Finally, it just has to matter whether the fetus has any reasonable prospect of survival and a decent quality of life if brought to term. I realize there are people who don’t thnk euthanasia is ever permissible, but even they, I think, have to recognize that this sort of thing matters. Suppose someone determines that an unconscious relative should be removed from life support. Even if you think this is always the wrong choice, I don’t think anyone would deny that it makes some difference to the wrongness whether the prognosis is:
- the patient will linger for some months in agony, never truly regaining consciousness, then die painfully, or
- the patient will be unconscious for a week, then make a full recovery
Or, to return to people drowning in a lake, given a choice between saving a 15-year-old and a 90-year-old with a terminal illness, I don’t think it’s a hard call who you save. We talk about “taking” and “saving” lives, but ultimately nobody’s life is ever really “saved”—at best it’s leased back from oblivion for a few years. What we actually “take” and “save” are not “lives” but spans of time at some expected quality of life. There are very strong reasons for treating all killings of adult persons equally as a matter of law rather than formally indexing penalties to the victim’s expected lifespan. But it’s inconceivable that, in deciding whether the interests of the fetus outweigh the mother’s default right of bodily control, you wouldn’t consider whether those “interests” consist of a potentially full life, or a few scant months of misery.

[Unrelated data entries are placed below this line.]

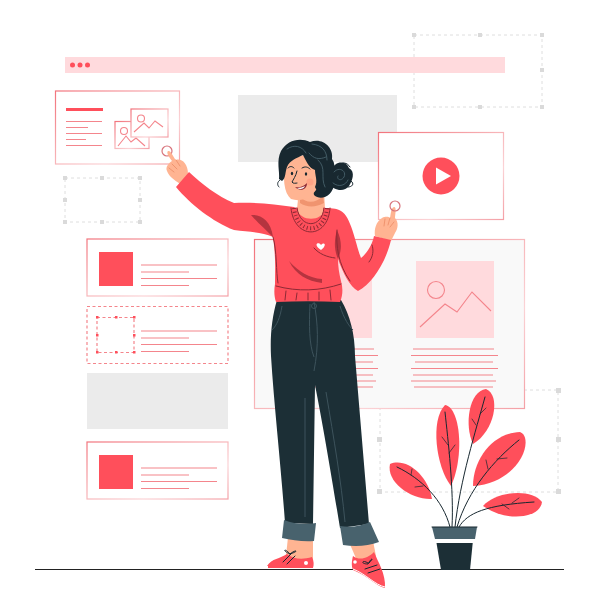
<!DOCTYPE html>
<html lang="en">
<head>
<meta charset="utf-8">
<title>Arranging a page layout</title>
<style>
:root {
  --red: #ff4f5b;
  --red-line: #f4858c;
  --red-deep: #b5343f;
  --pink: #ffdadd;
  --grey: #ebebeb;
  --grey-dot: #dadada;
  --panel: #f9f9f9;
  --ink: #1c2f36;
  --hair: #182830;
  --cuff: #48626d;
  --skin: #ffb492;
  --skin-shade: #f0946f;
  --white: #fff;
}
html, body { margin: 0; overflow: hidden; background: var(--white); }
svg { display: block; width: 596px; height: 611px; }
.red { fill: var(--red); }
.pink { fill: var(--pink); }
.grey { fill: var(--grey); }
.ink { fill: var(--ink); }
.hair { fill: var(--hair); }
.cuff { fill: var(--cuff); }
.skin { fill: var(--skin); }
.white { fill: var(--white); }
.shade { fill: var(--red-deep); }
.frame { fill: var(--white); stroke: url(#frame-fade); stroke-width: 1.2; }
.rule { fill: none; stroke: var(--red-line); stroke-width: 1.1; }
.dashed { fill: none; stroke: var(--red-line); stroke-width: 1.2; stroke-dasharray: 3 2.5; }
.ghost { fill: none; stroke: #dedede; stroke-width: 1; stroke-dasharray: 3 3; }
.handle { fill: var(--grey-dot); }
.detail { fill: none; stroke: var(--hair); stroke-width: 1; stroke-linecap: round; stroke-linejoin: round; }
.seam { fill: none; stroke: #8d2a35; stroke-width: 1; stroke-linecap: round; }
.crease { fill: none; stroke: var(--skin-shade); stroke-width: 1; stroke-linecap: round; }
.denim-line { fill: none; stroke: #3d535c; stroke-width: 1; }
.curl { fill: none; stroke: #47606a; stroke-width: .9; stroke-linecap: round; }
.rib { fill: none; stroke: #8d2a35; stroke-width: 4; stroke-dasharray: 1 2.5; }
</style>
</head>
<body>
<svg viewBox="0 0 596 611" role="img" aria-label="A woman in a red sweater arranges the blocks of a web page beside a potted plant">
  <defs>
    <linearGradient id="frame-fade" x1="0" y1="0" x2="1" y2="1">
      <stop offset="0" stop-color="#f2737c"/>
      <stop offset=".45" stop-color="#f7b0b4"/>
      <stop offset=".7" stop-color="#fbd3d6"/>
      <stop offset="1" stop-color="#f4a0a6"/>
    </linearGradient>
    <g id="list-lines">
      <path class="rule" d="M0 0H76M0 7H48M0 13.500H76M0 20.500H48"/>
    </g>
    <g id="list-card">
      <rect class="frame" width="141" height="57"/>
      <rect class="red" x="12" y="13" width="34" height="34"/>
      <use href="#list-lines" x="54" y="26"/>
    </g>
    <g id="text-column">
      <path class="rule" d="M2 0H83M0 6.500H87M4 13H82M0 19.500H87M2 26H82M0 32H85M3 38H82"/>
    </g>
  </defs>

  <rect class="white" width="596" height="611"/>

  <g id="selection-guides">
    <rect class="ghost" x="414" y="35" width="128" height="72"/>
    <path class="handle" d="M412 33h4v4h-4zM478 33h4v4h-4zM540 33h4v4h-4zM412 105h4v4h-4zM478 105h4v4h-4zM540 105h4v4h-4zM540 68h4v4h-4z"/>
    <rect class="ghost" x="65" y="178" width="75" height="44"/>
    <path class="handle" d="M63 176h4v4h-4zM100 176h4v4h-4zM138 176h4v4h-4zM63 198h4v4h-4zM138 198h4v4h-4zM63 220h4v4h-4zM100 220h4v4h-4zM138 220h4v4h-4z"/>
    <rect class="ghost" x="380" y="390" width="178" height="102"/>
    <path class="handle" d="M377 489h5v5h-5zM377 437h5v5h-5zM556 388h5v5h-5zM556 437h5v5h-5zM556 489h5v5h-5z"/>
  </g>

  <g id="browser-bar">
    <rect class="pink" x="65" y="57" width="440" height="16"/>
    <g class="red"><circle cx="72.500" cy="65" r="2.500"/><circle cx="80" cy="65" r="2.500"/><circle cx="87.500" cy="65" r="2.500"/></g>
  </g>

  <rect id="banner-block" class="grey" x="238" y="95" width="159" height="67"/>

  <g id="article-card">
    <rect class="frame" x="55.500" y="91" width="124" height="73"/>
    <rect class="red" x="66" y="108" width="37" height="3"/>
    <path class="rule" d="M66 121.500H102M66 127.500H88M66 133.500H102M66 139.500H86M66 145.500H102"/>
    <rect class="frame" x="115" y="121.500" width="34" height="27"/>
    <circle class="rule" cx="124" cy="131" r="3.500"/>
    <path class="rule" d="M118 146l8-10 5 6 5-4 9 8"/>
    <rect class="frame" x="131" y="109" width="37" height="28"/>
    <circle class="rule" cx="141" cy="118.500" r="3.500"/>
    <path class="rule" d="M134 132l10-9 5 5 6-7 8 6"/>
  </g>

  <g id="side-list">
    <use href="#list-card" x="87" y="239"/>
    <rect class="dashed" x="87" y="306.500" width="141" height="57"/>
    <rect class="dashed" x="97" y="317.500" width="37" height="35"/>
    <path class="red" d="M96 316h2.500v2.500h-2.500zM115 316h2.500v2.500h-2.500zM133 316h2.500v2.500h-2.500zM96 334h2.500v2.500h-2.500zM133 334h2.500v2.500h-2.500zM96 351h2.500v2.500h-2.500zM115 351h2.500v2.500h-2.500zM133 351h2.500v2.500h-2.500z"/>
    <use href="#list-lines" x="141" y="331"/>
    <rect class="grey" x="87" y="373" width="141" height="56"/>
    <use href="#list-card" x="87" y="442"/>
  </g>

  <g id="gallery-panel">
    <rect x="254.500" y="239.500" width="270" height="169" fill="var(--panel)" stroke="url(#frame-fade)" stroke-width="1.200"/>
    <rect class="pink" x="294" y="261" width="78" height="77"/>
    <rect class="pink" x="416" y="261" width="78" height="77"/>
    <circle class="rule" cx="436" cy="290" r="8.500"/>
    <path class="rule" d="M420 327l25-23 12 8 15-20 19 19"/>
    <use href="#text-column" x="291" y="349"/>
    <use href="#text-column" x="411" y="349"/>
  </g>

  <g id="video-card">
    <rect class="frame" x="378.500" y="132.500" width="125" height="87"/>
    <circle class="red" cx="441" cy="176" r="18.500"/>
    <path class="white" d="M436 167.500v17l15-8.500z"/>
  </g>

  <path id="floor" d="M35 569.500H564" stroke="#222" stroke-width="1"/>

  <g id="plant">
    <g class="red">
      <path d="M451 486C436 467 430 420 445 405C460 407 465 455 451 486Z"/>
      <path d="M473 444C464 425 469 391 486 389C501 395 495 431 473 444Z"/>
      <path d="M473 486C473 460 492 433 520 432C535 438 520 483 473 486Z"/>
      <path d="M432 499C411 500 386 482 390 464C406 457 428 475 432 499Z"/>
      <path d="M483 506C496 491 532 488 542 502C540 519 505 522 483 506Z"/>
    </g>
    <g class="detail">
      <path d="M452 527C454 490 448 440 445 412M455 527C460 480 476 430 485 397M457 527C468 490 494 460 519 440M450 527C443 500 422 479 397 467M459 527C467 513 486 505 534 502"/>
      <path d="M448 445l-6-8M449 453l6-8M476 425l-4-6M480 414l6-6M488 469l-2-9M497 459l10-1M423 486l-8 1M411 475l1-6M502 504l7 5M512 503l7-5" stroke-width=".7"/>
    </g>
    <path class="ink" d="M436 540H473L470 570H441Z"/>
    <rect class="white" x="435" y="538" width="40" height="3"/>
    <path class="cuff" d="M432 527H477L475 539H435Z"/>
    <path class="white" d="M435 539H475V543H435Z"/>
    <path d="M432 527H477" class="detail"/>
  </g>

  <g id="woman">
    <g id="feet">
      <path class="skin" d="M288 537H313V561L298 562L286 556Z"/>
      <path class="red" d="M267 566C272 558 280 559 287 554C293 559 302 560 312 557C314 561 314 565 313 568H268Z"/>
      <path class="white" d="M267 566H313V569H267Z"/>
      <path class="red" d="M268 565H313V568H268Z"/>
      <path class="skin" d="M349 542L373 541L376 556L358 563Z"/>
      <path class="red" d="M353 556C360 561 368 558 374 552C378 562 386 574 385 588C376 586 368 576 353 570C351 565 352 560 353 556Z"/>
      <path d="M353 569C366 574 375 585 385 587" fill="none" stroke="#fff" stroke-width="1"/>
      <path class="detail" d="M283 562l9-9M287 564l8-8M290 554c-6-7 -8-3 0 0c6-5 10-3 0 0M365 569l12-4M368 573l12-4M368 563c-6-4 -8 1 0 1c3-6 7-7 1-1"/>
      <circle class="white" cx="306" cy="563" r="2"/><circle class="white" cx="355" cy="562" r="1.800"/>
    </g>

    <g id="trousers">
      <path class="ink" d="M277 300H341C350 315 355 334 355 356L369 524L340 528C333 485 323 425 315 385L313 524L285 523C281 466 274 405 271 356C270 335 272 317 277 300Z"/>
      <path class="cuff" d="M284 520C294 524 305 525 316 523L314 541C303 542 292 540 282 538Z"/>
      <path class="cuff" d="M340 526C351 528 361 526 370 522L379 542C368 546 356 547 343 545Z"/>
      <path class="denim-line" d="M314 302C318 323 319 345 314 371M310 304C309 325 309 344 314 357M282 306C280 318 277 325 272 330M340 306C344 319 349 326 353 330M326 392C334 440 341 480 345 522M305 398V517"/>
      <circle cx="314" cy="306" r="2.500" class="denim-line"/>
    </g>

    <g id="pointing-left-hand">
      <circle cx="167" cy="151" r="5" fill="none" stroke="#d8747c" stroke-width="1.200"/>
      <path class="skin" d="M168 151C171 150 173 157 176 160C181 158 188 163 188 174L180 184C175 180 169 177 167 171C165 167 169 163 172 161C169 157 166 153 168 151Z"/>
      <path class="crease" d="M176 160l4 6M172 164l5 5M169 168l5 4"/>
    </g>
    <g id="pointing-right-hand">
      <path class="skin" d="M394 207C397 207 395 215 395 218C399 222 398 229 395 233L391 241L375 236C374 229 376 222 382 218C386 216 389 217 390 218C391 213 391 208 394 207Z"/>
      <circle cx="395" cy="206" r="5" fill="none" stroke="#d8747c" stroke-width="1.200"/>
      <path class="crease" d="M390 218l-2 7M385 219l-1 7M394 222l-4 5"/>
    </g>

    <g id="sweater">
      <path class="red" d="M294 207C274 204 252 202 234 203C217 196 202 184 189 172L176 187C190 204 213 222 234 230C249 232 262 232 273 237C276 259 275 270 275 284C274 290 274 296 276 302C297 301 319 301 340 302C343 295 343 288 341 281C339 273 338 266 338 259C343 273 350 287 358 291C372 284 386 262 391 240L374 236C372 246 366 254 361 258C356 245 351 216 341 211C336 208 330 208 325 208C315 215 304 215 294 207Z"/>
      <path class="shade" d="M251 215C260 214 271 220 273 237C266 230 258 223 251 215Z"/>
      <path class="shade" d="M338 259C342 250 342 241 337 230C334 240 334 250 338 259Z"/>
      <path class="shade" d="M289 261C299 272 309 278 322 279V283C307 281 296 275 289 261Z"/>
      <path class="seam" d="M273 237C277 250 276 273 278 283M337 230C336 246 338 264 350 281M314 248C319 254 327 257 335 258M372 245C374 250 373 257 369 262M276 286C298 292 320 291 341 284M286 291l-1 9M297 293l-1 7M308 293v7M319 292v8M330 290l1 10"/>
      <path class="skin" d="M299 190H324L325 209C322 222 300 222 297 209Z"/>
      <path d="M300 197C307 204 316 203 323 196L324 203C315 208 306 207 300 203Z" fill="var(--skin-shade)"/>
      <path d="M294 208C297 235 325 235 327 208" fill="none" stroke="var(--red)" stroke-width="7"/>
      <path class="rib" d="M294 208C297 235 325 235 327 208"/>
      <path class="seam" d="M297 208C300 229 322 229 324 208M291 208C294 240 328 240 330 208"/>
      <path class="white" d="M321 250C312 244 319 241 321 245C325 241 327 246 321 250Z"/>
    </g>

    <g id="head">
      <path class="hair" d="M307 158C323 142 338 158 334 183C334 195 321 202 314 195Z"/>
      <path class="hair" d="M332 170C334 161 346 160 349 168C356 172 352 181 349 186C344 193 333 190 329 184C326 178 328 173 332 170Z"/>
      <path class="skin" d="M286 158C282 178 284 193 291 199C303 203 315 196 319 184C328 177 323 164 315 164L305 155Z"/>
      <path class="hair" d="M279 179C280 172 276 161 281 151C287 140 300 137 310 142C322 137 334 147 332 159C338 167 331 176 333 185C327 196 317 193 315 187C318 181 315 176 315 170C309 168 306 161 303 155C297 158 290 160 287 167C285 172 286 178 282 181Z"/>
      <path class="curl" d="M287 149C294 144 302 146 306 153M312 144C322 145 327 151 327 160M318 160C327 168 320 177 325 187M309 153C314 159 319 160 326 157M334 172C339 166 347 171 344 177C341 182 336 179 338 176M333 183C339 188 346 185 348 180"/>
      <path class="detail" d="M351 181c4 3 1 6 -3 6M280 180c-3 2 -3 5 -1 7M350 167c-3-5 -8-5 -11-2"/>
      <path class="detail" d="M288 168C290 166 292 166 294 168M302 168C305 166 308 167 310 169"/>
      <ellipse class="hair" cx="292" cy="173.500" rx="1.200" ry="1.800"/>
      <ellipse class="hair" cx="306" cy="174" rx="1.200" ry="1.800"/>
      <path class="detail" d="M297 171C296 176 293 180 292 182C293 184 296 183 297 183" stroke-width=".8"/>
      <path d="M295 187C299 188 303 187 307 183C307 190 300 192 295 187Z" fill="#8d2a35"/>
      <path d="M297 188C300 188 303 187 305 186C304 189 300 190 297 188Z" fill="#fff"/>
      <circle cx="310" cy="182" r="3.500" fill="#ff9278" opacity=".5"/>
    </g>
  </g>
</svg>
</body>
</html>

Now, none of these considerations in themselves tell you where to strike the balance. But Ross’ assertion that the fetus simply “has a claim to life or it doesn’t” just seems frankly crazy. Because in basically every other context, we recognize that many different people will have some moral claim of some kind, with many factors determining the strength of the claim and whether it determines action. Any time there are limited resources—food or medicine, say—everyone who might be helped by those resources has some moral claim to them. But when those claims conflict—perhaps because we don’t have enough to help everyone—we try to figure out the relative strength of those claims: What’s the probability that each patient will actually be cured by the medicine? If we use a scarce dose of the medicine on this patient, will he soon die from another ailment anyway? Can we save several other patients with the same amount of medicine it would take to cure this one? I don’t invoke this example in some sneaky effort to elide the old killing/letting-die distinction, whch I think is important in most contexts, but just to note that we generally just regard it as obvious that “having a moral claim” is not some kind of binary either-or property. You don’t have to be a utilitarian, or even a consequentialist to think this—you just have to think that moral strictures have some kind of point, and are not just arbitrary rules meant to test our obedience. As soon as we acknowledge that we’re obligated to help or refrain from harm because it matters how much people are helped or harmed, then these things do have to weigh in our moral decisions in some way.